Detroit Emergency Manager Kevyn Orr has a restructuring plan that he says will keep the troubled city from landing in bankruptcy court. While bondholders may feel the pinch, active and retired workers vested in the city's underfunded pension system will be asked to take significant cuts.
The 150-page restructuring plan was released Friday, the day he planned to meet with creditors and bondholders to negotiate deals to lessen the city's long-term debt, which totals more than $15 billion. Orr, who was appointed by Gov. Rick Snyder in March, was a partner in the Jones Day law firm in DC who helped negotiate Chrysler's bankruptcy.
The plan also aggressively targets blight removal of abandoned structures around the city and calls for major technological upgrades across city departments.
(Scroll down to see a PDF of the restructuring plan released by Kevyn Orr)
A few notable highlights of activity the City of Detroit will undertake under Orr's restructuring plan, straight from the report:

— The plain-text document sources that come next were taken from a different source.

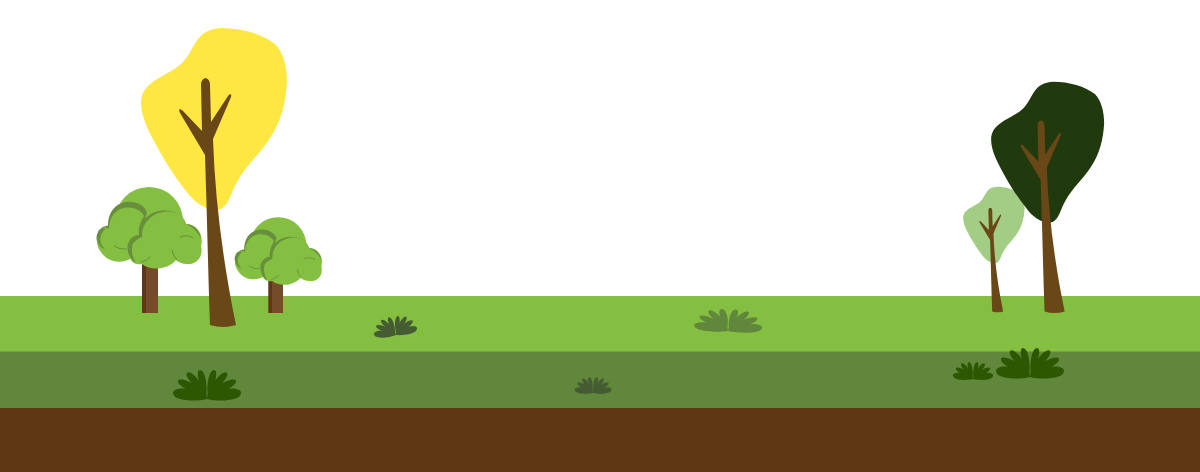
<!DOCTYPE html>
<html lang="en">
<head>
<meta charset="utf-8">
<title>Meadow with trees</title>
<style>
:root {
  --sky: #ffffff;
  --meadow: #85bf41;
  --verge: #60873b;
  --soil: #5f3714;
  --bark: #694716;
  --trunk: #754c29;
  --trunk-shade: #603719;
  --leaf: #85bf41;
  --leaf-shade: #688f3c;
  --crown-yellow: #ffe743;
  --crown-dark: #20390d;
  --crown-pale: #a3cd85;
  --tuft-deep: #2d5700;
  --tuft-grey: #455c32;
}
html, body { margin: 0; background: var(--sky); overflow: hidden; }
.scene { display: block; width: 1200px; height: 472px; }
.bark { fill: var(--bark); }
.leaf { fill: var(--leaf); }
.shade { fill: var(--leaf-shade); }
.crease { fill: none; stroke: var(--leaf-shade); stroke-width: 1; stroke-linecap: round; }
.yellow { fill: var(--crown-yellow); }
.dark { fill: var(--crown-dark); }
.pale { fill: var(--crown-pale); }
.deep { fill: var(--tuft-deep); }
.grey { fill: var(--tuft-grey); }
.mid { fill: var(--verge); }
</style>
</head>
<body>
<svg class="scene" viewBox="0 0 1200 472" role="img" aria-label="Trees and grass tufts on a green meadow above brown soil">
  <defs>
    <g id="tall-tree">
      <path d="M141 103C141 80 168 77 183 62C196 48 195 29 222 28C241 28 263 34 275 44C283 52 287 66 287 82C286 102 281 122 270 138C260 154 246 165 237 182C231 192 229 205 221 209C213 213 200 207 190 196C180 184 169 168 160 152C150 134 141 118 141 103Z"/>
      <path class="bark" d="M201 85C201 76 210 76 210 85L211 122L228 96C230 93 232 94 231 97L213 139C215 200 223 262 236 325Q223 329 210 325C208 270 207 212 205 155L180 113C178 109 180 108 183 111L202 131Z"/>
    </g>
    <g id="round-crown">
      <circle class="leaf" cx="149" cy="221" r="34"/>
      <path class="shade" d="M108 226C108 196 141 197 147 212L145 219C156 206 180 208 186 224L166 250H125Z"/>
      <circle class="shade" cx="109" cy="238" r="12.5"/>
      <path class="leaf" d="M109 229C110 202 138 204 144 216C140 222 138 229 139 235C128 236 126 248 132 258C122 264 108 263 101 252C94 244 97 233 105 227Z"/>
      <path class="shade" d="M139 235C139 207 180 203 186 224L176 256L136 262C124 252 126 236 139 235Z"/>
      <path class="leaf" d="M142 237C141 209 181 203 186 224C198 224 204 236 201 246C204 258 195 265 187 264C182 264 178 262 176 260C168 270 150 271 142 264C126 267 124 244 142 237Z"/>
      <path class="shade" d="M99 230C95 238 98 247 105 249C98 242 99 235 106 228ZM186 224C195 225 200 231 201 239C198 232 193 227 186 224ZM128 243C126 252 130 259 136 263C131 255 131 247 134 240Z"/>
      <path class="crease" d="M114 246Q120 250 126 249M141 262Q147 261 150 257M172 250Q173 256 177 260M180 237Q188 234 193 238"/>
    </g>
    <path id="side-blade" d="M0-1C-12-12-34-13-34-6C-34 2-12 3 0 0Z"/>
    <path id="low-blade" d="M0-1C-7-15-28-23-29-18C-30-13-12-4 0 0Z"/>
    <path id="high-blade" d="M0-2C-4-17-17-30-20-26C-23-23-10-8 0-2Z"/>
    <path id="inner-blade" d="M-1-2C1-14-2-29-7-29C-12-29-8-12-1-2Z"/>
    <g id="tuft-half">
      <use href="#side-blade"/>
      <use href="#low-blade"/>
      <use href="#high-blade"/>
      <use href="#inner-blade"/>
    </g>
    <g id="tuft">
      <use href="#tuft-half"/>
      <use href="#tuft-half" transform="scale(-1 1)"/>
    </g>
  </defs>

  <g id="ground">
    <rect y="296" width="1200" height="56" fill="var(--meadow)"/>
    <rect y="351.5" width="1200" height="57" fill="var(--verge)"/>
    <rect y="408" width="1200" height="64" fill="var(--soil)"/>
  </g>

  <g id="left-trees">
    <use class="yellow" href="#tall-tree"/>
    <rect x="142" y="258" width="16" height="55" fill="var(--trunk)"/>
    <rect x="142" y="258" width="4" height="55" fill="var(--trunk-shade)"/>
    <use href="#round-crown"/>
    <rect x="268.5" y="276" width="14.5" height="37" fill="var(--trunk)"/>
    <rect x="268.5" y="276" width="3.5" height="37" fill="var(--trunk-shade)"/>
    <use href="#round-crown" transform="translate(154.5 62) scale(.83)"/>
  </g>

  <g id="right-trees">
    <use class="pale" href="#tall-tree" transform="translate(904 175) scale(.42)"/>
    <use class="dark" href="#tall-tree" transform="translate(882 60) scale(.774)"/>
  </g>

  <g id="grass-tufts">
    <use class="deep" href="#tuft" transform="translate(207 399)"/>
    <use class="grey" href="#tuft" transform="translate(396 335) rotate(-8) scale(.64)"/>
    <use class="mid" href="#tuft" transform="translate(728 331) rotate(2) scale(1 .75)"/>
    <use class="grey" href="#tuft" transform="translate(593 393) scale(.54)"/>
    <use class="deep" href="#tuft" transform="translate(973 379) scale(.59)"/>
    <use class="deep" href="#tuft" transform="translate(1030 377)"/>
  </g>
</svg>
</body>
</html>
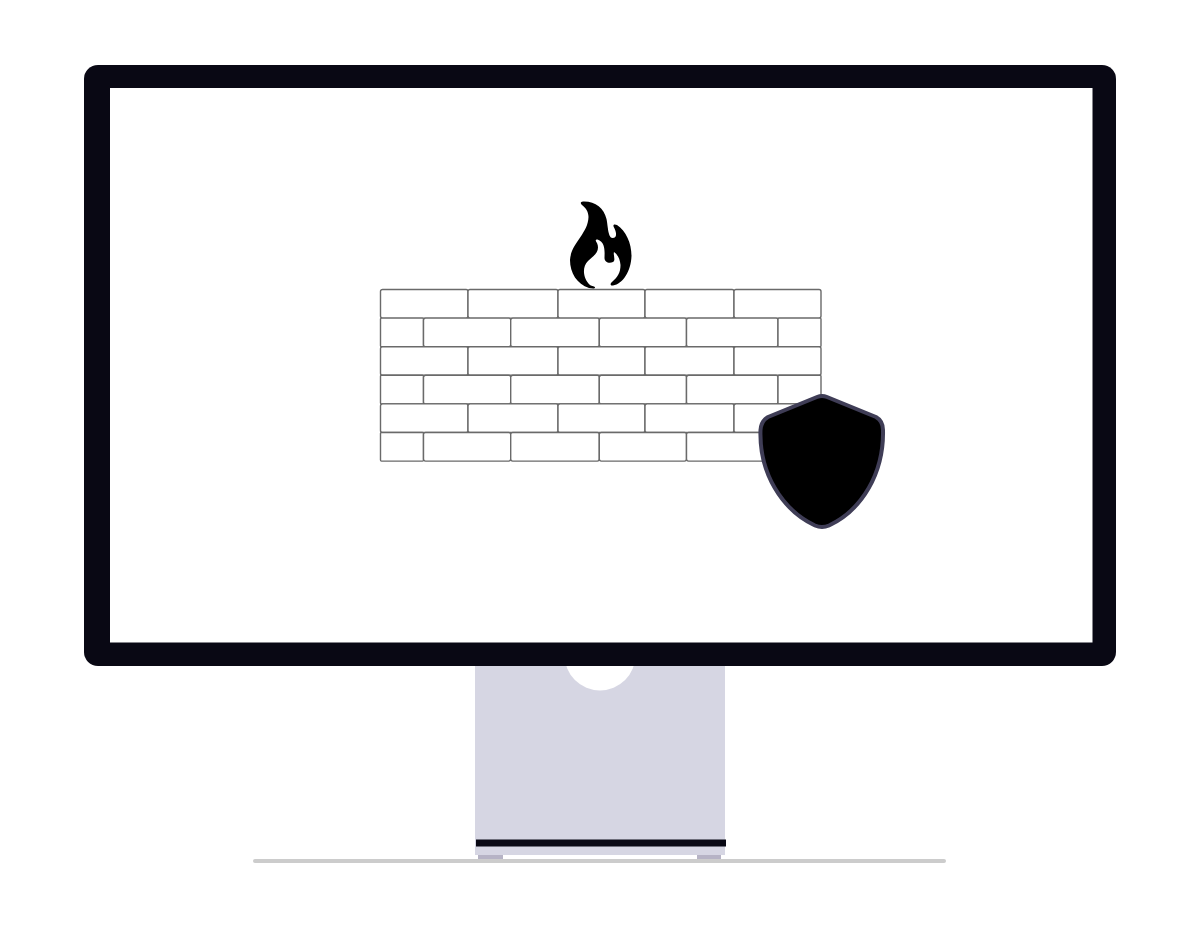
<!DOCTYPE html>
<html lang="en">
<head>
<meta charset="utf-8">
<title>Firewall protection</title>
<style>
  :root {
    --paper: #fff;
    --bezel: #090814;
    --stand: #d6d6e3;
    --stand-foot: #b6b3c5;
    --ground: #ccc;
    --mortar: #6a6a6a;
    --ink: #000;
    --shield-edge: #3f3d56;
  }
  html, body { margin: 0; background: var(--paper); overflow: hidden; }
  .illustration { display: block; width: 1200px; height: 928px; }
  .paper { fill: var(--paper); }
  .bezel { fill: var(--bezel); }
  .stand { fill: var(--stand); }
  .foot { fill: var(--stand-foot); }
  .ground { stroke: var(--ground); stroke-width: 4; stroke-linecap: round; }
  .brick { fill: var(--paper); stroke: var(--mortar); stroke-width: 1.4; }
  .flame { fill: var(--ink); }
  .shield { fill: var(--ink); stroke: var(--shield-edge); stroke-width: 4; stroke-linejoin: round; }
</style>
</head>
<body>
<svg class="illustration" viewBox="0 0 1200 928" role="img" aria-label="Monitor showing a brick wall with a flame and a shield">
  <defs>
    <g id="course-full" class="brick">
      <rect x="380.5" width="87.5" height="28.6" rx="2"/>
      <rect x="468" width="90" height="28.6" rx="2"/>
      <rect x="558" width="87" height="28.6" rx="2"/>
      <rect x="645" width="89" height="28.6" rx="2"/>
      <rect x="734" width="87" height="28.6" rx="2"/>
    </g>
    <g id="course-offset" class="brick">
      <rect x="380.5" width="43" height="28.6" rx="1"/>
      <rect x="423.5" width="87.2" height="28.6" rx="2"/>
      <rect x="510.7" width="88.6" height="28.6" rx="2"/>
      <rect x="599.3" width="87.2" height="28.6" rx="2"/>
      <rect x="686.5" width="91.5" height="28.6" rx="2"/>
      <rect x="778" width="43" height="28.6" rx="1"/>
    </g>
  </defs>

  <g id="stand">
    <line class="ground" x1="255" y1="861" x2="944" y2="861"/>
    <rect class="foot" x="478" y="853" width="25" height="6"/>
    <rect class="foot" x="697" y="853" width="24" height="6"/>
    <rect class="stand" x="475" y="655" width="250" height="200"/>
    <rect class="bezel" x="476" y="839.5" width="250" height="7"/>
    <circle class="paper" cx="600" cy="655" r="35.5"/>
  </g>

  <g id="monitor">
    <rect class="bezel" x="84" y="65" width="1032" height="601" rx="14"/>
    <rect class="paper" x="110" y="88" width="982.5" height="554.5"/>
  </g>

  <g id="wall">
    <use href="#course-full" y="289.5"/>
    <use href="#course-offset" y="318.1"/>
    <use href="#course-full" y="346.7"/>
    <use href="#course-offset" y="375.3"/>
    <use href="#course-full" y="403.9"/>
    <use href="#course-offset" y="432.5"/>
  </g>

  <path id="flame" class="flame" d="M583 201.5C595 201 604 208 606.500 219C608 226 608 238 612.500 238C618 238 616 231 614 227.500C612.500 225 614 223.500 617 225C626 231 631.500 243 631.500 256C631 271 623 284 613 285.500C610 286 610 283.500 612 282C618 277 620.500 272 620.500 265C620 259 618 255 614 252C613 255 616 260 613 262C609 264 604.500 262 604.500 258C604.500 253 606 242 597.500 239.500C595 239.500 595.500 241 597 243C601 252 592 257 588 261C581 268 584 280 590 285C592 286.500 595 286 595 287.500C595 289 592 288.500 589 288C577 284 570 273 570 260C571 243 588 234 588.500 217C588.500 212 586 208 582 205C580 203 580.500 202 583 201.500Z"/>

  <path id="shield" class="shield" d="M817 397Q822 395 827 397L876 417Q883 421 883 430C884 473 862 510 829 525.500Q822 528.500 815 525.500C782 510 759 473 760.500 430Q761 421 768 417Z"/>
</svg>
</body>
</html>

- According to the report, Detroit's pension liabilities are underfunded by $3.5 billion, requiring contributions of $250-300 million annually from the city. Orr's plan says the city will not continue to fund these payments, and says, "there must be significant cuts in accrued, vested pension amounts for both active and currently retired persons" (pg 109)
- Invest $1.25 billion over the next 10 years in improving performance and infrastructure for the city's Police, Fire, EMS and transportation system; blight remediation of residential and light commercial areas; improvements to the city's electrical grid
- Possibly transitioning to a "paperless" court for 36th District Court (pg 73)
- Belle Isle would be leased to the state of Michigan and become a state park (pg 87)
- Construction of new recycling centers to accommodate materials from demolitions; consolidate police and fire activity data to target demolitions, based on crime and arson information (pg 67)
- Proposing legislation to withhold income tax for reverse commuters -- those who live in Detroit but work outside the city. (pg 81)
- Creating a new metropolitan authority for the water and sewage system (MAWSA), which would "operate as a stand-alone public authority" governed by a board of commissioners. (pg 83)
- Exploring a regional solution integrating emergency services with Detroit Public Schools, Wayne State, Metro Detroit's Downriver communities and Wayne County (pg 70)
Read the restructuring proposal created by Detroit emergency manager Kevyn Orr: